The data which describes the danger of the lack of vaccination does exist for further analysis. An absolutely worrying statistic is provided in the article where “China accounted for 21 million…of the world’s 156 million new pneumonia cases each year” (Yu, Yang & Varma, 2012). It would seem this is a reason enough for the government to take drastic steps towards changing medical policies. An article written at a later date, 2016, titled Seasonal influenza vaccination in China: Landscape of diverse regional reimbursement policy, and budget impact analysis, supports the lack of action. Even though there is a change in local administration, and some people are being vaccinated, it is not on a national level (Yang, et al). As such, vaccinations are necessary, and must be provided to the whole population, not only select groups.
Without an immediate implementation of the vaccine in China, air-born diseases will spread at an even faster rate. Yu, et al., in an article titled Characterization of regional influenza seasonality patterns in China and implications for vaccination strategies: Spatio-temporal modeling of surveillance data, provide the details outlining periodicity, duration, as well as present predictions and outcomes which point to the problem of lack of vaccinations. The information on how and for what reason to act already exists, so all this evidence is enough to prove that vaccines in China are greatly needed. The problems that can be seen in the world today are proof that vaccinations could have played one of the major roles in preventing the spread of several types of influenzas.

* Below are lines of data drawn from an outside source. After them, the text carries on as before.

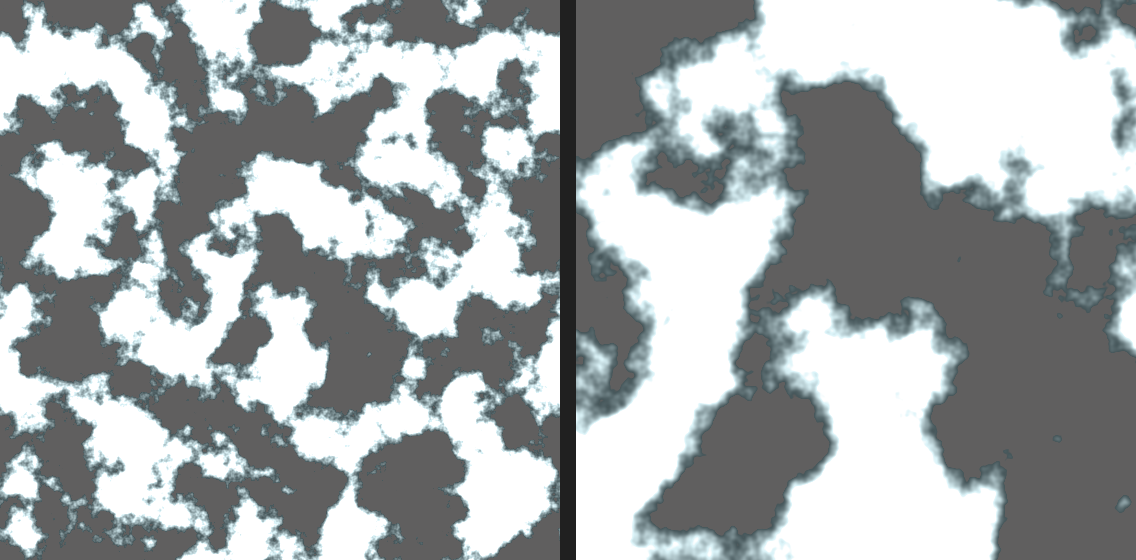
Left: the whole. Right: its middle third, enlarged.
Write a WebGL 2 fragment shader that draws this texture.

```glsl
#version 300 es
precision highp float;
// Ragged grey islands on a white ground, with pale blue-grey weathered shores.
// A wrapping sum of gradient noise octaves gives a height, which is
// coloured by a steep ramp from flat grey through dark teal up to white.

uniform vec2 u_resolution;
out vec4 fragColor;

// Shape
const int BASE_CELLS = 8;        // noise cells across the tile, a power of two
const int OCTAVES = 6;
const float GAIN = 0.545;        // roughness of the shores
const vec2 CELL_SHIFT = vec2(0.5); // keeps tile edges and octaves off shared lattice lines

// Height levels
const float GREY_LEVEL = -0.085; // below this the islands are flat
const float GREY_SOFTNESS = 0.006;
const float WHITE_LEVEL = 0.110; // above this the ground is plain white
const float PALE_STOP = 0.87;    // place of the pale tint within the ramp
const float DARK_HOLD = 1.25;    // above 1 widens the dark rim

// Colours
const vec3 GREY = vec3(0.375, 0.373, 0.373);
const vec3 DARK_TEAL = vec3(0.270, 0.335, 0.350);
const vec3 PALE_BLUE = vec3(0.860, 0.955, 0.975);
const vec3 WHITE = vec3(1.0);

// Integer hash of a lattice point, returned as a unit gradient;
// the mask wraps the lattice, as every period is a power of two
vec2 gradientAt(ivec2 cell, int period, int seed) {
    ivec2 wrapped = cell & (period - 1);
    uvec2 h = uvec2(wrapped + ivec2(seed * 57, seed * 131));
    h = h * 1664525u + 1013904223u;
    h.x += h.y * 1664525u;
    h.y += h.x * 1664525u;
    h ^= h >> 16u;
    h.x += h.y * 1664525u;
    h.y += h.x * 1664525u;
    h ^= h >> 16u;
    float angle = float(h.x & 65535u) / 65536.0 * 6.28319;
    return vec2(cos(angle), sin(angle));
}

// Gradient noise that repeats after a whole number of cells
float gradientNoise(vec2 p, int period, int seed) {
    ivec2 cell = ivec2(floor(p));
    vec2 f = fract(p);
    vec2 fade = f * f * f * (f * (f * 6.0 - 15.0) + 10.0);
    float a = dot(gradientAt(cell, period, seed), f);
    float b = dot(gradientAt(cell + ivec2(1, 0), period, seed), f - vec2(1, 0));
    float c = dot(gradientAt(cell + ivec2(0, 1), period, seed), f - vec2(0, 1));
    float d = dot(gradientAt(cell + ivec2(1, 1), period, seed), f - vec2(1, 1));
    return mix(mix(a, b, fade.x), mix(c, d, fade.x), fade.y);
}

// Sum of octaves, each with twice the cells of the one before
float cloudHeight(vec2 uv) {
    float height = 0.0;
    float amplitude = 1.0;
    int period = BASE_CELLS;
    for (int i = 0; i < OCTAVES; i++) {
        height += amplitude * gradientNoise(uv * float(period) + CELL_SHIFT, period, i + 3);
        amplitude *= GAIN;
        period *= 2;
    }
    return height;
}

// Flat grey, then teal rising through pale blue to white
vec3 shoreColour(float height) {
    float t = clamp((height - GREY_LEVEL) / (WHITE_LEVEL - GREY_LEVEL), 0.0, 1.0);
    vec3 shore = mix(DARK_TEAL, PALE_BLUE, pow(min(t / PALE_STOP, 1.0), DARK_HOLD));
    shore = mix(shore, WHITE, smoothstep(PALE_STOP, 1.0, t));
    float land = smoothstep(GREY_LEVEL - GREY_SOFTNESS, GREY_LEVEL + GREY_SOFTNESS, height);
    return mix(GREY, shore, land);
}

void main() {
    vec2 uv = gl_FragCoord.xy / u_resolution;
    fragColor = vec4(shoreColour(cloudHeight(uv)), 1.0);
}
```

It is clear that there were and are numerous statistics, and data which support the benefits of vaccinations. China, and other countries, must get prepared and start changing policies as soon as possible. Preventing diseases and the spread of viruses is critical, as it makes people ready for what is coming. The worst is being unprepared, falsely thinking that everything is calm and technology will save people. All this evidence is enough to prove that vaccines in China are greatly needed.
Yang, et al. (2016). Seasonal influenza vaccination in China: Landscape of diverse regional reimbursement policy, and budget impact analysis. Elsevier 34(47), 5724-5735.
Yu, H. et al. (2013). Characterization of regional influenza seasonality patterns in China and implications for vaccination strategies: Spatio-temporal modeling of surveillance data. PLOS Medicine, 10(11), 1-16.
Yu, H., Yang, W. & Varma, J. (2012). To save children’s lives, China should adopt an initiative to speed introduction of pneumonia vaccines. HEALTH AFFAIRS 31(11).